• **Extracted data**:
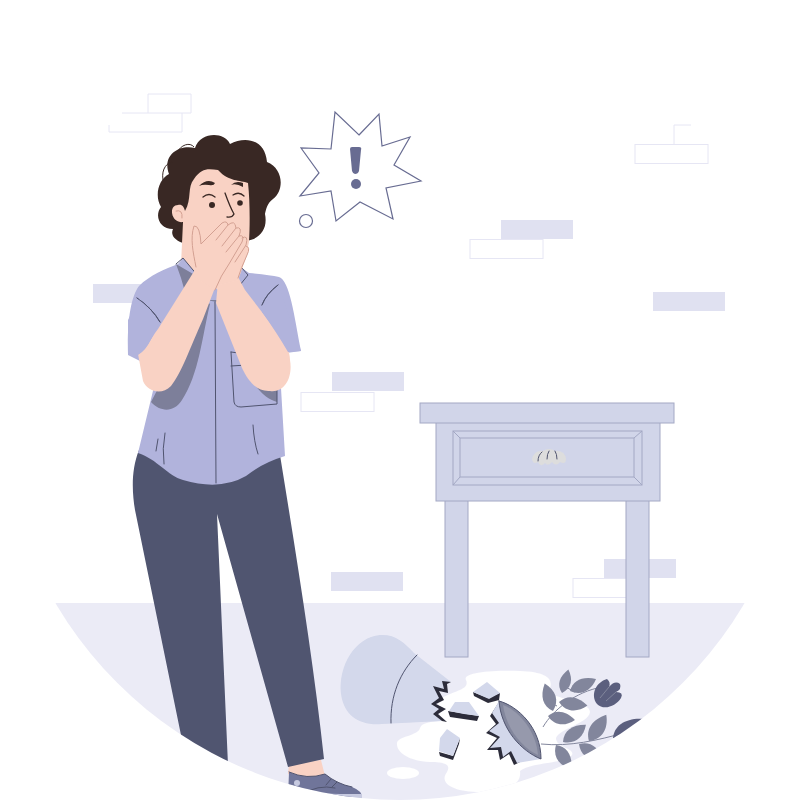
<!DOCTYPE html>
<html lang="en">
<head>
<meta charset="utf-8">
<title>Broken vase</title>
<style>
:root {
  --paper: #ffffff;
  --floor: #ebebf6;
  --brick: #e0e1f1;
  --brick-line: #e6e6f4;
  --ink: #686c92;
  --line: #50546f;
  --skin: #f9d2c4;
  --skin-line: #d3a092;
  --hair: #392824;
  --shirt: #b1b3dc;
  --shirt-shade: #7d7f9a;
  --trousers: #505570;
  --shoe: #70759a;
  --wood: #d1d5e9;
  --wood-line: #a3a8c4;
  --vase: #d3d8eb;
  --vase-edge: #2c2c3a;
  --leaf: #82869c;
  --flower: #5b5f7e;
}
html, body { margin: 0; padding: 0; background: var(--paper); }
body { width: 800px; height: 800px; overflow: hidden; }
svg { display: block; }
.brick { fill: var(--brick); }
.brick-outline { fill: none; stroke: var(--brick-line); stroke-width: 1; }
.bubble { fill: var(--paper); stroke: var(--ink); stroke-width: 1.2; }
.ink { fill: var(--ink); }
.wood { fill: var(--wood); stroke: var(--wood-line); stroke-width: 1; }
.wood-line { fill: none; stroke: var(--wood-line); stroke-width: 1; }
.vase { fill: var(--vase); }
.edge { fill: var(--vase-edge); }
.leaf { fill: var(--leaf); }
.stem { fill: none; stroke: var(--leaf); stroke-width: 1; }
.flower { fill: var(--flower); }
.skin { fill: var(--skin); }
.skin-line { fill: none; stroke: var(--skin-line); stroke-width: 1; stroke-linecap: round; }
.hair { fill: var(--hair); }
.shirt { fill: var(--shirt); }
.shade { fill: var(--shirt-shade); }
.trousers { fill: var(--trousers); }
.seam { fill: none; stroke: var(--line); stroke-width: 1; stroke-linecap: round; }
.feature { fill: none; stroke: var(--hair); stroke-width: 1.3; stroke-linecap: round; }
.puddle { fill: var(--paper); }
</style>
</head>
<body>
<svg width="800" height="800" viewBox="0 0 800 800" role="img" aria-label="A shocked man covers his mouth beside a table and a broken vase">
  <defs>
    <clipPath id="round-stage"><circle cx="400" cy="400" r="400"/></clipPath>
    <path id="leaf" d="M0 0C3 -11 13 -15 26 -12C21 0 11 5 0 0Z"/>
  </defs>

  <g id="wall">
    <rect class="brick" x="93" y="284" width="72" height="19"/>
    <rect class="brick" x="501" y="220" width="72" height="19"/>
    <rect class="brick" x="653" y="292" width="72" height="19"/>
    <rect class="brick" x="332" y="372" width="72" height="19"/>
    <rect class="brick" x="331" y="572" width="72" height="19"/>
    <rect class="brick" x="604" y="559" width="72" height="19"/>
    <g class="brick-outline">
      <path d="M148 113V94H191V113H122M182 113V132H109V125"/>
      <path d="M691 125H674V144"/>
      <rect x="635" y="144.500" width="73" height="19"/>
      <rect x="470" y="239.500" width="73" height="19"/>
      <rect x="301" y="392.500" width="73" height="19"/>
      <rect x="573" y="578.500" width="73" height="19"/>
    </g>
  </g>

  <g id="floor" clip-path="url(#round-stage)">
    <rect x="0" y="603" width="800" height="197" fill="var(--floor)"/>
  </g>

  <g id="surprise-bubble">
    <path class="bubble" d="M359 135L379 114L382 146L410 137L394 165L421 181L386 188L393 219L360 202L336 221L331 191L300 196L319 173L301 148L331 149L335 112Z"/>
    <path class="ink" d="M350 149Q350 147 352 147H359Q362 147 361 150L359 171Q358 174 355 174Q353 174 352 171Z"/>
    <circle class="ink" cx="356" cy="184" r="5"/>
    <circle class="bubble" cx="306" cy="221" r="6.500"/>
  </g>

  <g id="table">
    <rect class="wood" x="445" y="495" width="23" height="162"/>
    <rect class="wood" x="626" y="495" width="23" height="162"/>
    <rect class="wood" x="436" y="422" width="224" height="79"/>
    <rect class="wood" x="420" y="403" width="254" height="20"/>
    <g class="wood-line">
      <rect x="453" y="431" width="189" height="54"/>
      <rect x="460" y="438" width="174" height="39"/>
      <path d="M453 431L460 438M642 431L634 438M453 485L460 477M642 485L634 477"/>
    </g>
    <g id="drawer-handle">
      <path d="M532 459Q534 450 543 451Q549 447 555 451Q565 450 566 459Q566 465 560 462Q556 467 552 462Q548 467 545 463Q540 468 538 462Q533 465 532 459Z" fill="#dddddd"/>
      <path class="seam" d="M538 461Q538 455 542 452M547 459Q547 454 549 451M557 459Q557 454 555 451"/>
    </g>
  </g>

  <g id="broken-vase" clip-path="url(#round-stage)">
    <g class="puddle">
      <path d="M438 700C455 690 470 690 466 680C462 673 490 670 520 671C550 672 555 681 548 692C560 700 590 702 590 712C588 724 560 728 556 738C556 748 575 748 572 755C566 764 530 762 520 771C522 786 505 792 480 792C455 792 438 784 447 772C451 765 446 762 430 762C408 761 396 752 397 743C398 736 418 736 420 728C422 722 432 722 440 721Z"/>
      <ellipse cx="403" cy="773" rx="16" ry="6"/>
    </g>
    <g id="vase-body">
      <path class="vase" d="M414 653L451 682L443 682L445 690L435 688L441 699L432 704L441 708L434 714L442 721L382 724C360 726 344 716 341 694C338 666 355 637 380 635C395 634 404 642 414 653Z"/>
      <path class="edge" d="M451 682L442 681L444 689L433 686L439 698L431 704L439 709L433 714L442 721L447 722L438 714L446 709L436 704L444 700L439 691L448 693L447 684Z"/>
      <path class="seam" d="M417 655C400 672 390 696 391 723"/>
    </g>
    <g id="vase-shards">
      <path class="edge" d="M473 692L488 698L500 693L499 700L488 703L474 696ZM448 711L479 716L477 721L450 717ZM439 752L453 756L460 738L459 744L453 760L440 756Z"/>
      <path class="vase" d="M473 692L487 682L500 693L489 699ZM449 711L455 702L469 702L479 716L464 714ZM440 738L447 729L460 738L453 756L439 751Z"/>
      <path class="edge" d="M499 702L490 716L496 724L486 733L497 738L487 750L498 750L500 760L509 754L514 765L524 760L540 758Z"/>
      <path class="vase" d="M499 701L492 713L499 723L489 731L500 737L490 748L501 747L503 757L511 751L517 763L541 759Z"/>
      <path class="leaf" d="M499 701C518 706 541 728 541 759C521 751 501 729 499 701Z"/>
      <path d="M503 705C519 711 536 731 538 755C522 748 506 728 503 705Z" fill="#9699ac"/>
      <path class="seam" d="M499 701C518 706 541 728 541 759C521 751 501 729 499 701Z"/>
    </g>
    <g id="flowers">
      <path class="stem" d="M543 727C553 710 575 692 602 687M541 744C570 747 598 740 624 733M557 706L549 702M575 692L562 685"/>
      <g class="leaf">
        <use href="#leaf" transform="translate(570 691)"/>
        <use href="#leaf" transform="translate(562 693) rotate(-50) scale(.85)"/>
        <use href="#leaf" transform="translate(553 711) rotate(-82)"/>
        <use href="#leaf" transform="translate(559 702) rotate(32)"/>
        <use href="#leaf" transform="translate(548 716) rotate(33) scale(.95)"/>
        <use href="#leaf" transform="translate(563 742) rotate(-12)"/>
        <use href="#leaf" transform="translate(589 741) rotate(-32) scale(1.100)"/>
        <use href="#leaf" transform="translate(556 745) rotate(82)"/>
        <use href="#leaf" transform="translate(579 744) rotate(58)"/>
      </g>
      <g class="flower">
        <path d="M597 704C590 695 596 682 607 679Q611 682 609 687Q615 680 620 684Q622 689 616 692Q624 692 621 698C616 706 604 711 597 704Z"/>
        <path d="M613 738C614 725 627 717 645 719L640 730Q626 741 613 738Z"/>
      </g>
      <path d="M600 698L609 687M606 701L616 692" stroke="var(--leaf)" fill="none"/>
    </g>
  </g>

  <g id="man" clip-path="url(#round-stage)">
    <g id="foot">
      <path class="skin" d="M289 764L321 760L325 776Q306 782 288 774Z"/>
      <path d="M289 772Q307 780 325 774Q337 784 352 787Q362 791 362 797H288Z" fill="var(--shoe)"/>
      <path d="M286 787Q310 795 362 794V800H286Z" fill="#c7cae0"/>
      <path class="seam" d="M289 772Q307 780 325 774Q337 784 352 787M326 785L331 779M332 787L337 782M301 795Q318 784 335 788"/>
      <circle cx="297" cy="783" r="3" fill="#c7cae0"/>
    </g>
    <path id="trousers" class="trousers" d="M139 450C131 470 132 492 135 510L182 740L228 765L217 514L288 767L324 759C314 665 297 560 280 455Z"/>

    <path class="hair" d="M183 243C172 239 171 233 173 229C160 229 154 216 161 207C154 195 159 179 169 174C162 156 178 144 195 148C200 132 224 131 230 144C245 136 265 139 267 162C283 168 285 190 273 199C267 203 266 210 265 214C268 229 260 239 246 241Z"/>
    <path d="M163 180C161 168 168 162 173 162M176 154C181 144 190 142 194 147" fill="none" stroke="var(--hair)"/>

    <g id="head">
      <path class="skin" d="M183 222C171 224 168 205 178 205C182 204 184 207 185 211C192 199 187 187 194 179C202 167 209 169 218 170C229 182 240 180 248 183C250 201 250 225 249 242C247 254 243 264 238 272L228 288L200 290L181 265Z"/>
      <path class="skin-line" d="M176 211Q183 209 182 218"/>
      <path class="hair" d="M199 186Q207 178 215 183Q214 186 209 185Q203 184 199 186ZM231 185Q236 180 243 183V187Q236 183 231 185Z"/>
      <circle class="hair" cx="212" cy="205" r="3"/>
      <circle class="hair" cx="240" cy="203" r="2.800"/>
      <path class="feature" d="M203 197Q209 192 215 197M233 195Q239 191 244 196M225 193Q230 207 234 214Q232 218 227 217"/>
    </g>

    <g id="shirt">
      <path class="shirt" d="M178 264L183 258L198 276L220 291L242 268L249 273Q269 275 279 277C290 281 294 315 301 351L279 354L285 456Q262 463 246 476Q220 491 183 480C168 476 157 459 138 453L158 370L128 355C127 325 130 298 139 286C150 275 165 269 178 264Z"/>
      <path class="shade" d="M176 264L181 278L185 292L200 278ZM206 300L217 302C228 311 233 333 240 355C251 386 265 399 277 402V390L230 300ZM204 300L151 402C160 412 174 413 182 400C199 374 202 337 210 304Z"/>
      <path class="seam" d="M215 302L216 483M231 352L234 402Q235 407 241 407L277 404V390M231 352L246 354M231 366L247 365M137 298Q152 308 160 322M278 285Q266 294 262 305M165 433Q162 449 164 464M158 439L156 451M253 425Q254 442 258 454M176 264L183 258L198 276M242 268L248 275L240 285"/>
    </g>

    <g id="arms">
      <path class="skin" d="M198 265C211 261 220 269 216 285L203 319C190 348 181 374 171 386C161 396 147 391 143 381L138 354C147 349 150 339 158 329Z"/>
      <path class="skin" d="M218 282L237 275L245 290L278 333C285 344 290 350 290 360C293 377 285 393 270 391C257 392 248 381 242 368L216 303Z"/>
      <path class="shirt" d="M128 355V320L139 298L160 323C153 333 149 349 138 355ZM262 305L279 285L301 351L288 352Q277 333 262 312Z"/>
      <path class="seam" d="M137 298Q152 308 160 322M278 285Q266 294 262 305"/>
    </g>

    <g id="hands">
      <path class="skin" d="M241 239Q248 232 246 245Q251 247 247 255Q241 272 238 280L218 285L222 265Z"/>
      <path class="skin" d="M194 226Q200 225 201 244L222 223Q227 220 228 225Q235 219 236 228Q243 226 239 236Q245 234 242 242L229 264Q221 275 215 290L193 276L196 267C193 252 190 238 194 226Z"/>
      <path class="skin-line" d="M196 267C193 252 190 238 194 226Q200 225 201 244L222 223Q227 220 228 225L216 240M228 225Q235 219 236 228L222 246M236 228Q243 226 239 236L226 252M239 236Q245 234 242 242L229 264Q221 275 215 290M242 238Q249 234 246 245L235 262M246 246Q251 247 247 255Q241 268 238 278"/>
    </g>
  </g>
</svg>
</body>
</html>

• **Task to carry out**: Which lines above include the word "shade"? Show each one.

• **Response for this exercise**:
  --shirt-shade: #7d7f9a;
.shade { fill: var(--shirt-shade); }
      <path class="shade" d="M176 264L181 278L185 292L200 278ZM206 300L217 302C228 311 233 333 240 355C251 386 265 399 277 402V390L230 300ZM204 300L151 402C160 412 174 413 182 400C199 374 202 337 210 304Z"/>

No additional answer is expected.